Fleur Webb, designer and owner of womenswear label Fleur B and the Fleur B boutique applies her customer insight to her chic designs and sophisticated boutique.
Fleur B. autumn 16
After working as a buyer for Next and Debenhams, in 2008, Fleur Webb made her first foray into retail when she co-founded the boutique Feather & Stitch in Richmond, south-west London. Since then, she has moved on to launch her own contemporary womenswear label, Fleur B, also opening the Fleur B boutique in London’s Chelsea, which stocks her own brand alongside brands such as See by Chloé and Vanessa Bruno. She designs contemporary collections informed by her former career as a buyer, her shopfloor insights from the Fleur B store and her passion for amateur photography.
How do you describe Fleur B?
Fleur B is a stylish contemporary womenswear label. Primarily, I think of myself as a creative and a designer, but I’m also a businesswoman. I’m pretty much involved in every aspect of the business in the shop, from the window displays to the admin to the social media and the design.
What is your favourite aspect of the business?
It all goes hand in hand. The most fun part is absolutely creating our own brand and doing the design, but I adore working on the shop floor and meeting customers.

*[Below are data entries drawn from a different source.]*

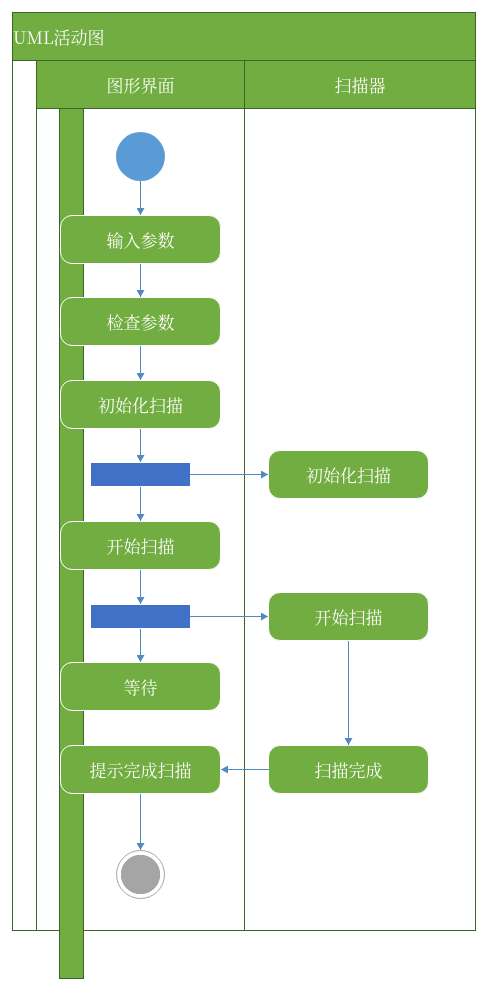
<!DOCTYPE html>
<html lang="zh-CN">
<head>
<meta charset="utf-8">
<title>UML活动图</title>
<style>
:root {
  --green: #72ad42;
  --border: #3c6424;
  --start: #5b9bd5;
  --bar: #4171c6;
  --flow: #4f8ac0;
  --end: #a5a5a5;
  --paper: #fff;
}
* { box-sizing: border-box; }
html, body { margin: 0; }
body {
  width: 488px;
  height: 991px;
  overflow: hidden;
  background: var(--paper);
  color: var(--paper);
  font: 17px/24px "Noto Serif CJK SC", "Noto Serif", serif;
}
.diagram { position: relative; width: 488px; height: 991px; overflow: hidden; }
.pool {
  position: absolute;
  left: 12px;
  top: 12px;
  width: 464px;
  height: 919px;
  display: grid;
  grid-template-columns: 23px 208px 231px;
  grid-template-rows: 48px 48px 1fr;
  border: 1px solid var(--border);
}
.pool-title, .lane-title {
  display: flex;
  align-items: center;
  margin: 0;
  font-size: 17px;
  font-weight: 400;
  background: var(--green);
  border-bottom: 1px solid var(--border);
}
.pool-title { grid-column: 1 / -1; }
.lane-title { justify-content: center; border-left: 1px solid var(--border); }
.margin { grid-row: 2 / 4; }
.lane { border-left: 1px solid var(--border); }
.lifeline {
  position: absolute;
  left: 59px;
  top: 108px;
  width: 25px;
  height: 871px;
  background: var(--green);
  border: 1px solid var(--border);
}
.flows { position: absolute; left: 0; top: 0; }
.flows line { stroke: var(--flow); stroke-width: 1; marker-end: url(#arrowhead); }
.action {
  position: absolute;
  width: 161px;
  height: 49px;
  display: flex;
  align-items: center;
  justify-content: center;
  background: var(--green);
  border: 1px solid var(--paper);
  border-radius: 12px;
  white-space: nowrap;
}
.interface { left: 60px; }
.scanner { left: 268px; }
.start, .end { position: absolute; left: 116px; width: 49px; height: 49px; border-radius: 50%; }
.start { top: 132px; background: var(--start); }
.end { top: 850px; padding: 4px; border: 1px solid var(--end); background: var(--end) content-box; }
.end { background-color: var(--paper); background-image: radial-gradient(circle, var(--end) 19.3px, var(--paper) 20px); background-origin: border-box; background-clip: border-box; }
.fork { position: absolute; left: 91px; width: 99px; height: 23px; background: var(--bar); }
</style>
</head>
<body>
<main class="diagram">
  <section class="pool">
    <h1 class="pool-title">UML活动图</h1>
    <div class="margin"></div>
    <h2 class="lane-title">图形界面</h2>
    <h2 class="lane-title">扫描器</h2>
    <div class="lane"></div>
    <div class="lane"></div>
  </section>
  <div class="lifeline"></div>

  <div class="start"></div>
  <div class="action interface" style="top:215px">输入参数</div>
  <div class="action interface" style="top:297px">检查参数</div>
  <div class="action interface" style="top:380px">初始化扫描</div>
  <div class="fork" style="top:463px"></div>
  <div class="action interface" style="top:521px">开始扫描</div>
  <div class="fork" style="top:605px"></div>
  <div class="action interface" style="top:662px">等待</div>
  <div class="action interface" style="top:745px">提示完成扫描</div>
  <div class="end"></div>

  <div class="action scanner" style="top:450px">初始化扫描</div>
  <div class="action scanner" style="top:592px">开始扫描</div>
  <div class="action scanner" style="top:745px">扫描完成</div>

  <svg class="flows" width="488" height="991" viewBox="0 0 488 991" aria-hidden="true">
    <defs>
      <marker id="arrowhead" markerUnits="userSpaceOnUse" markerWidth="8" markerHeight="8" refX="7" refY="4" orient="auto">
        <polygon points="0,0 7,4 0,8" fill="#4f8ac0"/>
      </marker>
    </defs>
    <line x1="140.5" y1="181" x2="140.5" y2="215"/>
    <line x1="140.5" y1="264" x2="140.5" y2="297"/>
    <line x1="140.5" y1="346" x2="140.5" y2="380"/>
    <line x1="140.5" y1="429" x2="140.5" y2="462"/>
    <line x1="140.5" y1="487" x2="140.5" y2="521"/>
    <line x1="140.5" y1="570" x2="140.5" y2="604"/>
    <line x1="140.5" y1="629" x2="140.5" y2="662"/>
    <line x1="140.5" y1="794" x2="140.5" y2="850"/>
    <line x1="190" y1="474.5" x2="268" y2="474.5"/>
    <line x1="190" y1="616.5" x2="268" y2="616.5"/>
    <line x1="348.5" y1="641" x2="348.5" y2="745"/>
    <line x1="269" y1="769.5" x2="221" y2="769.5"/>
  </svg>
</main>
</body>
</html>
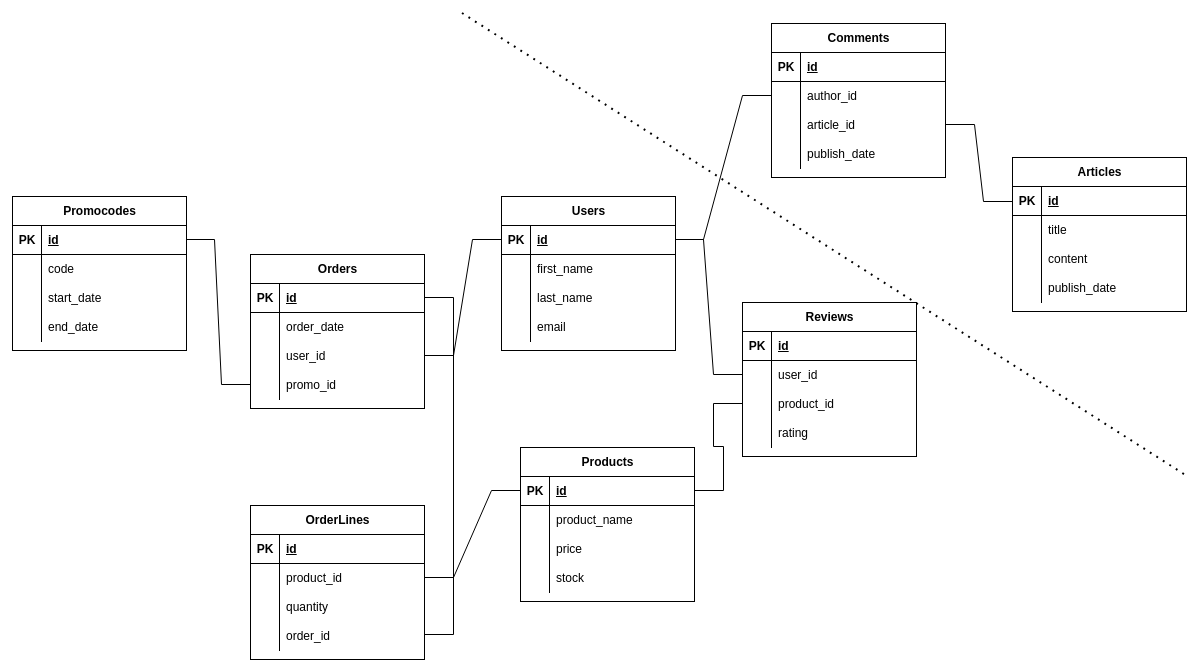
<!DOCTYPE html>
<html lang="en">
<head>
<meta charset="utf-8">
<title>Shop and blog database schema</title>
<style>
:root { --ink: #000; --paper: #fff; --row: 29px; }
* { box-sizing: border-box; margin: 0; padding: 0; }
body { background: var(--paper); overflow: hidden; }
.diagram {
  position: relative; width: 1200px; height: 671px; overflow: hidden;
  background: var(--paper); color: var(--ink);
  font: 12px/28px "Liberation Sans", Arial, sans-serif;
}
.relations { position: absolute; left: 0; top: 0; display: block; }
.relations polyline, .relations line { fill: none; stroke: var(--ink); }
.relations .boundary { stroke-width: 2; stroke-dasharray: 1.9 5.8; }
.entity {
  position: absolute; width: 175px; height: 155px;
  border: 1px solid var(--ink); background: var(--paper);
}
.entity h2 {
  height: var(--row); border-bottom: 1px solid var(--ink);
  font-size: 12px; font-weight: 700; line-height: 28px; text-align: center;
}
.key { display: flex; height: var(--row); border-bottom: 1px solid var(--ink); font-weight: 700; }
.key b { width: 29px; border-right: 1px solid var(--ink); text-align: center; }
.key span { padding-left: 6px; text-decoration: underline; }
.fields { margin-left: 28px; border-left: 1px solid var(--ink); list-style: none; }
.fields li { height: var(--row); padding-left: 6px; }
.promocodes { left: 12px; top: 196px; }
.orders { left: 250px; top: 254px; }
.order-lines { left: 250px; top: 505px; }
.users { left: 501px; top: 196px; }
.products { left: 520px; top: 447px; }
.reviews { left: 742px; top: 302px; }
.comments { left: 771px; top: 23px; }
.articles { left: 1012px; top: 157px; }
</style>
</head>
<body>
<main class="diagram">
  <svg class="relations" width="1200" height="671" viewBox="0 0 1200 671" aria-hidden="true">
    <line class="boundary" x1="462" y1="13" x2="1187" y2="476"/>
    <g transform="translate(.5 .5)">
      <polyline points="186,239 214,239 221,384 250,384"/>
      <polyline points="424,297 453,297 453,634 424,634"/>
      <polyline points="424,355 453,355 472,239 501,239"/>
      <polyline points="424,577 453,577 491,490 520,490"/>
      <polyline points="675,239 703,239 742,95 771,95"/>
      <polyline points="675,239 703,239 713,374 742,374"/>
      <polyline points="694,490 723,490 723,446 713,446 713,403 742,403"/>
      <polyline points="945,124 974,124 983,201 1012,201"/>
    </g>
  </svg>

  <section class="entity promocodes">
    <h2>Promocodes</h2>
    <div class="key"><b>PK</b><span>id</span></div>
    <ul class="fields"><li>code</li><li>start_date</li><li>end_date</li></ul>
  </section>

  <section class="entity orders">
    <h2>Orders</h2>
    <div class="key"><b>PK</b><span>id</span></div>
    <ul class="fields"><li>order_date</li><li>user_id</li><li>promo_id</li></ul>
  </section>

  <section class="entity order-lines">
    <h2>OrderLines</h2>
    <div class="key"><b>PK</b><span>id</span></div>
    <ul class="fields"><li>product_id</li><li>quantity</li><li>order_id</li></ul>
  </section>

  <section class="entity users">
    <h2>Users</h2>
    <div class="key"><b>PK</b><span>id</span></div>
    <ul class="fields"><li>first_name</li><li>last_name</li><li>email</li></ul>
  </section>

  <section class="entity products">
    <h2>Products</h2>
    <div class="key"><b>PK</b><span>id</span></div>
    <ul class="fields"><li>product_name</li><li>price</li><li>stock</li></ul>
  </section>

  <section class="entity reviews">
    <h2>Reviews</h2>
    <div class="key"><b>PK</b><span>id</span></div>
    <ul class="fields"><li>user_id</li><li>product_id</li><li>rating</li></ul>
  </section>

  <section class="entity comments">
    <h2>Comments</h2>
    <div class="key"><b>PK</b><span>id</span></div>
    <ul class="fields"><li>author_id</li><li>article_id</li><li>publish_date</li></ul>
  </section>

  <section class="entity articles">
    <h2>Articles</h2>
    <div class="key"><b>PK</b><span>id</span></div>
    <ul class="fields"><li>title</li><li>content</li><li>publish_date</li></ul>
  </section>
</main>
</body>
</html>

Fleur B. Boutique
What made you decide to start your own label?
I started my own line in 2012, as I missed the creative side of product development. I got a lot of feedback from the shopfloor [at Feather & Stitch] and felt there were little bits and pieces missing from the collections we had. We started off simply with printed silks, and since then we have evolved into tailoring, leather and outerwear.

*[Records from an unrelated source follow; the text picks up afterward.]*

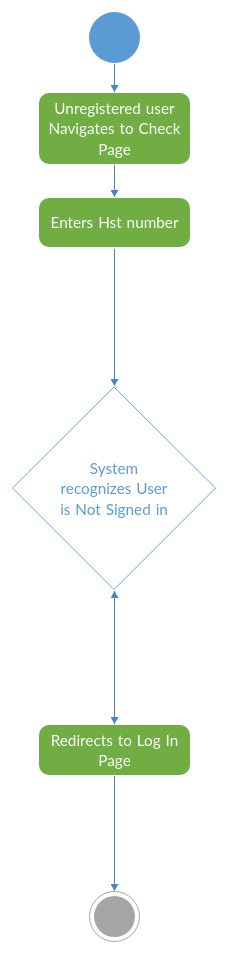
<!DOCTYPE html>
<html lang="en">
<head>
<meta charset="utf-8">
<title>Log in redirect activity diagram</title>
<style>
:root {
  --paper: #ffffff;
  --blue: #5b9bd5;
  --line: #4a86bd;
  --green: #70ad42;
  --grey: #a5a5a5;
}
* { box-sizing: border-box; }
html, body { margin: 0; overflow: hidden; background: var(--paper); }
.diagram {
  position: relative;
  width: 228px;
  height: 954px;
  overflow: hidden;
  background: var(--paper);
  font: 400 15.3px/20.5px Lato, "Open Sans", sans-serif;
  word-spacing: 1px;
}
.connectors { position: absolute; inset: 0; }
.node {
  position: absolute;
  display: flex;
  align-items: center;
  justify-content: center;
  text-align: center;
  white-space: nowrap;
}
.action {
  left: 39px;
  width: 151px;
  border-radius: 10px;
  background: var(--green);
  color: var(--paper);
}
.navigate { top: 93px; height: 71px; }
.enter { top: 198px; height: 49px; }
.redirect { top: 725px; height: 50px; }
.decision { left: 12px; top: 387px; width: 204px; height: 203px; color: var(--blue); }
.start {
  left: 89px;
  top: 12px;
  width: 51px;
  height: 51px;
  border-radius: 50%;
  background: var(--blue);
}
.end {
  left: 89px;
  top: 891px;
  width: 51px;
  height: 51px;
  border: 1px solid var(--grey);
  border-radius: 50%;
}
.end::before {
  content: "";
  width: 41px;
  height: 41px;
  border-radius: 50%;
  background: var(--grey);
}
</style>
</head>
<body>
<main class="diagram">
  <svg class="connectors" width="228" height="954" viewBox="0 0 228 954" aria-hidden="true">
    <defs>
      <marker id="arrow" markerUnits="userSpaceOnUse" markerWidth="8" markerHeight="8" refX="7" refY="4" orient="auto-start-reverse">
        <polygon points="0,0 7,4 0,8" fill="#4a86bd"/>
      </marker>
    </defs>
    <polygon points="114,387 215.5,488 114,589.5 12.5,488" fill="none" stroke="#5b9bd5" stroke-width="0.9"/>
    <g stroke="#4a86bd" stroke-width="1" marker-end="url(#arrow)">
      <line x1="114.5" y1="64" x2="114.5" y2="92"/>
      <line x1="114.5" y1="165" x2="114.5" y2="197"/>
      <line x1="114.5" y1="249" x2="114.5" y2="386"/>
      <line x1="114.5" y1="591" x2="114.5" y2="724" marker-start="url(#arrow)" marker-end="url(#arrow)"/>
      <line x1="114.5" y1="776" x2="114.5" y2="891"/>
    </g>
  </svg>
  <div class="node start" role="img" aria-label="Start"></div>
  <div class="node action navigate">Unregistered user<br>Navigates to Check<br>Page</div>
  <div class="node action enter">Enters Hst number</div>
  <div class="node decision">System<br>recognizes User<br>is Not Signed in</div>
  <div class="node action redirect">Redirects to Log In<br>Page</div>
  <div class="node end" role="img" aria-label="End"></div>
</main>
</body>
</html>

What do you do to get inspiration?
I’m an amateur photographer, so I’m always taking pictures. Anything that interests me or inspires me, I’ll take a photo. I’m always snapping and I always have my camera nearby. I have quite a large collection of imagery to inspire me and pull the collections together.
How did your background as a buyer shape the way you design?
When you have a buying background, everything always comes back to the customer – you have much more of a commercial sense to what you’re creating. I would describe the collection as trend influenced, not trend led. I’m always thinking about whether something is wearable for the customer.
How would you describe the aesthetic of the Fleur B shop?
Very contemporary. It’s a stylish simple aesthetic, but very girly and a little bit playful.
Fleur B. autumn 16
How would you describe your personal style?
It’s very similar to my customer really: influenced, not led, by trends. I will only wear what suits me, but I do always want to have a little of the look of the season.
What’s the best business advice you’ve ever received?
Stay focused and keep it simple.
Can you tell us a bit more about your initiative to support new designers: Fashion Springboard?
It’s hard to bridge the gap between being an incredibly talented designer and placing yourself in front of the customer. We wanted to pioneer the project in order to give new designers the opportunity to do that. I want to give retail space to new designers so they can get the kind of customer feedback they might otherwise not have.
Who do you admire most in the fashion industry?
Yasmin Sewell [fashion director of Condé Nast’s upcoming style.com] – she has such an instinctive eye for fashion. She always looks fresh and directional, but everything is very wearable.
What’s your career highlight to date?
Probably the Fleur B line’s first wholesale order. It was a collaboration with Anthropologie. That was the first time I saw Fleur B outside my own shop and in another store.
Favourite clothing brand?
See by Chloé
Favourite places to shop?
I always make time to shop when I’m travelling – I absolutely adore Merci in Paris
Last fashion purchase?
In the US, I bought a pair of plaid cropped flares
Cyprus. I have children, so holiday time tends to revolve around them.
Last book you read?
French Women Don’t Get Fat by Mireille Guiliano – it’s all about being a total foodie but having to have some moderation.
Sales assistant at Karen Millen – back in the early days when she only had two shops.
What would you do if you didn’t work in fashion?
I’d be a therapist. I find people’s behaviour and motivations absolutely fascinating.